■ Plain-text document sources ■

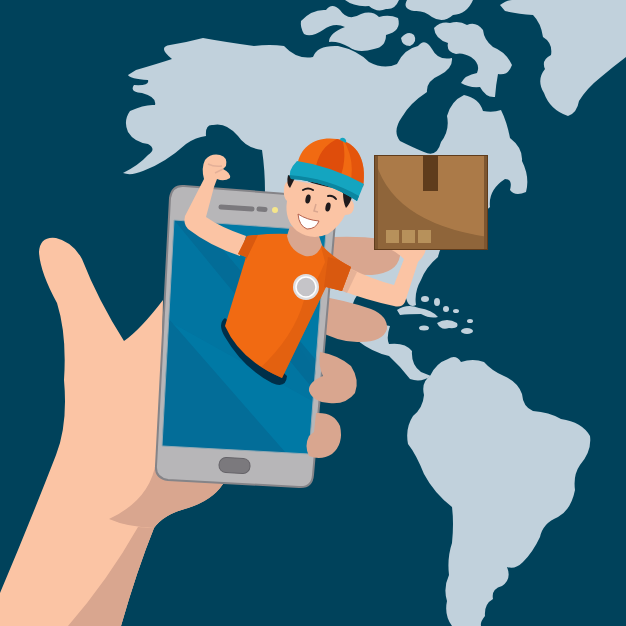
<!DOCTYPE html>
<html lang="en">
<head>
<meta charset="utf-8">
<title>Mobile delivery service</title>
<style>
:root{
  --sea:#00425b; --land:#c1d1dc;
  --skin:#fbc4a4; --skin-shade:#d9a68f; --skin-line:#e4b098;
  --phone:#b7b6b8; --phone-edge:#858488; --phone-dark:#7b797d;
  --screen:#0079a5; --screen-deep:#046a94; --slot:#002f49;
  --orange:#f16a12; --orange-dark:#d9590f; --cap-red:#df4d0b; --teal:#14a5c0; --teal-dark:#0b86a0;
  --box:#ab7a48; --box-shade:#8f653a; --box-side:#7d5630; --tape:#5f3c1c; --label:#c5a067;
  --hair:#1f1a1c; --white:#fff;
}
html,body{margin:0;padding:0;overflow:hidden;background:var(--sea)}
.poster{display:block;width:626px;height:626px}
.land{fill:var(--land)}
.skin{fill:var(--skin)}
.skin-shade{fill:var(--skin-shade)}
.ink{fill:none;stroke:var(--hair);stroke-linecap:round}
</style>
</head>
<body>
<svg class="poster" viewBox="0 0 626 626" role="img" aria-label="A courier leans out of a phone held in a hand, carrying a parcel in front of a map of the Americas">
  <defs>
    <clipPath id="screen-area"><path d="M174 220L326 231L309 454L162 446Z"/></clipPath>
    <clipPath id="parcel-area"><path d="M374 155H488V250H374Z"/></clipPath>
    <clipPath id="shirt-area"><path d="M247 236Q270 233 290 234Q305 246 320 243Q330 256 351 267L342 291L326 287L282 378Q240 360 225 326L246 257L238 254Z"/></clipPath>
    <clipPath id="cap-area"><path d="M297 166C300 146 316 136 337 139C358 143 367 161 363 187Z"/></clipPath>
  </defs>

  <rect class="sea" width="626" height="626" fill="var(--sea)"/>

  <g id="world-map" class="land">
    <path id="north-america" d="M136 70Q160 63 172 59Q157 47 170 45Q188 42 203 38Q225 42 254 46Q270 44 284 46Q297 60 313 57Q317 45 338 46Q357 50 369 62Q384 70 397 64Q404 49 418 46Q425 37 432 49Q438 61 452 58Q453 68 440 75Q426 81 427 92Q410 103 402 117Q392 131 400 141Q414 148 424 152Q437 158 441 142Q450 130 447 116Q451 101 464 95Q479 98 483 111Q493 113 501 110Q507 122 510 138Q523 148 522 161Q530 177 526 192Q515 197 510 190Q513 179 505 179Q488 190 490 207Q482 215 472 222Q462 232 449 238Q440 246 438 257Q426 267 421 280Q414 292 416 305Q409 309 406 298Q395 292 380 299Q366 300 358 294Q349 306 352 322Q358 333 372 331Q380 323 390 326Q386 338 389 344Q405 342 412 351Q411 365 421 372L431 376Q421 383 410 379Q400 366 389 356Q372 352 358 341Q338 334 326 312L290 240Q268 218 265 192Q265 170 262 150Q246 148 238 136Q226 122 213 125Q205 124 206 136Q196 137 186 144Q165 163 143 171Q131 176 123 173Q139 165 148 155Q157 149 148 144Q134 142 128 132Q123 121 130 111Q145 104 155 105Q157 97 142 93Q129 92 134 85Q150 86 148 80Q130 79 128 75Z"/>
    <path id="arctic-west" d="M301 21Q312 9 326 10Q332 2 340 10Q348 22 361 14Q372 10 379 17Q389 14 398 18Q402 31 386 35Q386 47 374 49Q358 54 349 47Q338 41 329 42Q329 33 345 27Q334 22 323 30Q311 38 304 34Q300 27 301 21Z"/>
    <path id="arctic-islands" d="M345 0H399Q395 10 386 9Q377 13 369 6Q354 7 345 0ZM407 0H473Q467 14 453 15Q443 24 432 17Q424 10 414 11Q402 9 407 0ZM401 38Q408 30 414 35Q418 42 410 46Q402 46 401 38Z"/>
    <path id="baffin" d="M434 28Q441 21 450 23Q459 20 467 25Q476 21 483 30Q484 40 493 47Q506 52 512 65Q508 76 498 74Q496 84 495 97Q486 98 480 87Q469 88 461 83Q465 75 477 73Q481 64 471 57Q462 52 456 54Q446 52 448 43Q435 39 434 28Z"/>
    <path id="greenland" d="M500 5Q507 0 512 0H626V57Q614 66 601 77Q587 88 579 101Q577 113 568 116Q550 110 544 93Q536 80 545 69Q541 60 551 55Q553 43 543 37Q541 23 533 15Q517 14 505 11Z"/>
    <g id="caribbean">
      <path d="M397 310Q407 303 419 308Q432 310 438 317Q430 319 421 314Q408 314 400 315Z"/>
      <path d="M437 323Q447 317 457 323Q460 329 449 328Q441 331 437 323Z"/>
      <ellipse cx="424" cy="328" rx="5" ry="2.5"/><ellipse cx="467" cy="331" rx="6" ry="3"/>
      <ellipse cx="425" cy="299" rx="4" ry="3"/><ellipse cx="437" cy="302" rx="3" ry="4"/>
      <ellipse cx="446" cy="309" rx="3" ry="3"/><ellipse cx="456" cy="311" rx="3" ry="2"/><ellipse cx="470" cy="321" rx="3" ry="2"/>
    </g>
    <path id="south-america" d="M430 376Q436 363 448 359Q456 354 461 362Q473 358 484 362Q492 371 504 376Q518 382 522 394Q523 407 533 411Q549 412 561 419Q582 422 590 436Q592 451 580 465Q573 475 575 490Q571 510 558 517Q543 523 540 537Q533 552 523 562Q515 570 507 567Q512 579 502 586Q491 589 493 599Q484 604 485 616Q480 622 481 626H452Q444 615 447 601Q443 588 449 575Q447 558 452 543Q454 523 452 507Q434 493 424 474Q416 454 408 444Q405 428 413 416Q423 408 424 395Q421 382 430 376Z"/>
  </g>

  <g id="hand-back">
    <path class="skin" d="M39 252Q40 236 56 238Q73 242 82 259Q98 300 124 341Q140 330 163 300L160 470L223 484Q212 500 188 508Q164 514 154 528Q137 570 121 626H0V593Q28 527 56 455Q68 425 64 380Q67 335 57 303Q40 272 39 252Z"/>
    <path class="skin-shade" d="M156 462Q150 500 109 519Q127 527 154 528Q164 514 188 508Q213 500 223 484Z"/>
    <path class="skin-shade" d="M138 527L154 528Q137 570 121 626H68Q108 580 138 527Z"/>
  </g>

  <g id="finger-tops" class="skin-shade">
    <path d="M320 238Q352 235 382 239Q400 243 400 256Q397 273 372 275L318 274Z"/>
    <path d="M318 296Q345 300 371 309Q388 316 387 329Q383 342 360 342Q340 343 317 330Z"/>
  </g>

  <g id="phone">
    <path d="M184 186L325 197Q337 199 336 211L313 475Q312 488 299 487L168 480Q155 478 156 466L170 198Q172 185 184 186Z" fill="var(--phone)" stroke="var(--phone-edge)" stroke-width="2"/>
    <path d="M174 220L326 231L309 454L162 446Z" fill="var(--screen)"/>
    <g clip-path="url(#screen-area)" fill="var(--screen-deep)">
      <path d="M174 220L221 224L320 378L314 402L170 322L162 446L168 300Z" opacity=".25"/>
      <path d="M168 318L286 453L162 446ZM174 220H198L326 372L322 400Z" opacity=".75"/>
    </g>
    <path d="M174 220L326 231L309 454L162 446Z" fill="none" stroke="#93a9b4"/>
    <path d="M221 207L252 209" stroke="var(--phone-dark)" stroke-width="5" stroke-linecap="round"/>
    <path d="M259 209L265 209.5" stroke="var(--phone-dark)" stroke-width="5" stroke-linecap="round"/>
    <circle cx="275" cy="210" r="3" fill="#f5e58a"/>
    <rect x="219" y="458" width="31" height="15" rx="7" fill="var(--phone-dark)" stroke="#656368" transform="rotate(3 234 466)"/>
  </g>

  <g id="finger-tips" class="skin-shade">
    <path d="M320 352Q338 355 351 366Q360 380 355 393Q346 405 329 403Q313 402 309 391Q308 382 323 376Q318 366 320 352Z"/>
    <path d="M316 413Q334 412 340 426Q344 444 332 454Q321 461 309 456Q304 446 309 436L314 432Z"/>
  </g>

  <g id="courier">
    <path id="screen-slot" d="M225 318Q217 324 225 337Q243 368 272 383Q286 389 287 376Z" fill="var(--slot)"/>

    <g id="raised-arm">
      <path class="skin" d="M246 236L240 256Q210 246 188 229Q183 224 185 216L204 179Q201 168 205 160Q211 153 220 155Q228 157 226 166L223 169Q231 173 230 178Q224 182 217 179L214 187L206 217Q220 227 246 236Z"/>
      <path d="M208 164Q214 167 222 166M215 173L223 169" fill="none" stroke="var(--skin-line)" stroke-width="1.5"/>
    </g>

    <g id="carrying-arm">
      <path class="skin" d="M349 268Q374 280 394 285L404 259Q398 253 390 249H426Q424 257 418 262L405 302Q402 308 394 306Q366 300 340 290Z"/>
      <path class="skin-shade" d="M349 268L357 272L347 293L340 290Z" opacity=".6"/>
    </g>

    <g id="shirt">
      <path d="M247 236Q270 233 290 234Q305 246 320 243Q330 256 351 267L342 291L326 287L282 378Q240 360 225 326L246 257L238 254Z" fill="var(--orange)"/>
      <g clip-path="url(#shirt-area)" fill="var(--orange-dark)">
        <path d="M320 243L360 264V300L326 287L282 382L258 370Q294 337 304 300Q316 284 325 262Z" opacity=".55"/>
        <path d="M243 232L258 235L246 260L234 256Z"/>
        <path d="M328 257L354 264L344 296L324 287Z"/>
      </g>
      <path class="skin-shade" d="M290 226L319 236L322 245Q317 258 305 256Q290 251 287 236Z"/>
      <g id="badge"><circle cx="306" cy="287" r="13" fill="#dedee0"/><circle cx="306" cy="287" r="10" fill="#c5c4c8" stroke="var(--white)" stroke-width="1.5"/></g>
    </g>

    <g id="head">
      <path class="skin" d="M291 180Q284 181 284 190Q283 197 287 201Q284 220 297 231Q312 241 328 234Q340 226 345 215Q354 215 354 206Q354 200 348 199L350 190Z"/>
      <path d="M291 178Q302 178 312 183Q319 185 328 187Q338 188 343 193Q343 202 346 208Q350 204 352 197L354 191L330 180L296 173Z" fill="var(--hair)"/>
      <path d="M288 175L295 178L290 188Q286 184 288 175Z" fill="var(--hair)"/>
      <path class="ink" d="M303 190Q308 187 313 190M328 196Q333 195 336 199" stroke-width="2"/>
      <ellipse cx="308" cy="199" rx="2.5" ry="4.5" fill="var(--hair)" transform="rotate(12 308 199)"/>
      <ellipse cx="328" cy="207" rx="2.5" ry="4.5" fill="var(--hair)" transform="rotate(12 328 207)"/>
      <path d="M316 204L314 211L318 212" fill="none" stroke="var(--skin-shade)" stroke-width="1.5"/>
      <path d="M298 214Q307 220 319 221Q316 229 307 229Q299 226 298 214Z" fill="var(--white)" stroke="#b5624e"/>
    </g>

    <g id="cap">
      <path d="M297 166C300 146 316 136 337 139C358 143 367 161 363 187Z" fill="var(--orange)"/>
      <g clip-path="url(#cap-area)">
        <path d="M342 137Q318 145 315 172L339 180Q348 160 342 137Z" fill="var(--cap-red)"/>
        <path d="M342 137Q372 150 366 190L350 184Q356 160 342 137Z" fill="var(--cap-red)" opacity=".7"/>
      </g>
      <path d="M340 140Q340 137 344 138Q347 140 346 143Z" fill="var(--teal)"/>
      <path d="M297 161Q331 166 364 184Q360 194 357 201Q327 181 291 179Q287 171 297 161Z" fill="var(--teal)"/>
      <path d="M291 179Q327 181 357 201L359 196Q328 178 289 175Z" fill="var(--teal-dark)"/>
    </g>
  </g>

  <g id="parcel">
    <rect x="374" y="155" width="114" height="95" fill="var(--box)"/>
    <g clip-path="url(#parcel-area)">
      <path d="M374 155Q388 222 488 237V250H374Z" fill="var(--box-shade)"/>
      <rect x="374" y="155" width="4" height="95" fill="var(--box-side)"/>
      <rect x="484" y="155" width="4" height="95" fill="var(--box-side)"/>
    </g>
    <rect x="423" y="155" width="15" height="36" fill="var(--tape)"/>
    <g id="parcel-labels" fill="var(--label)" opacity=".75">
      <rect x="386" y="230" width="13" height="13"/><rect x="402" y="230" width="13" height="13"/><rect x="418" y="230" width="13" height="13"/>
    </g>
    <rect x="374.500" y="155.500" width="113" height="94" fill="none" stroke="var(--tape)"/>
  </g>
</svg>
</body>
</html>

■ Exercise aim ■
Spot every line in the entries that includes the word "rect", and copy each one out.

■ Output of the task ■
  <rect class="sea" width="626" height="626" fill="var(--sea)"/>
    <rect x="219" y="458" width="31" height="15" rx="7" fill="var(--phone-dark)" stroke="#656368" transform="rotate(3 234 466)"/>
    <rect x="374" y="155" width="114" height="95" fill="var(--box)"/>
      <rect x="374" y="155" width="4" height="95" fill="var(--box-side)"/>
      <rect x="484" y="155" width="4" height="95" fill="var(--box-side)"/>
    <rect x="423" y="155" width="15" height="36" fill="var(--tape)"/>
      <rect x="386" y="230" width="13" height="13"/><rect x="402" y="230" width="13" height="13"/><rect x="418" y="230" width="13" height="13"/>
    <rect x="374.500" y="155.500" width="113" height="94" fill="none" stroke="var(--tape)"/>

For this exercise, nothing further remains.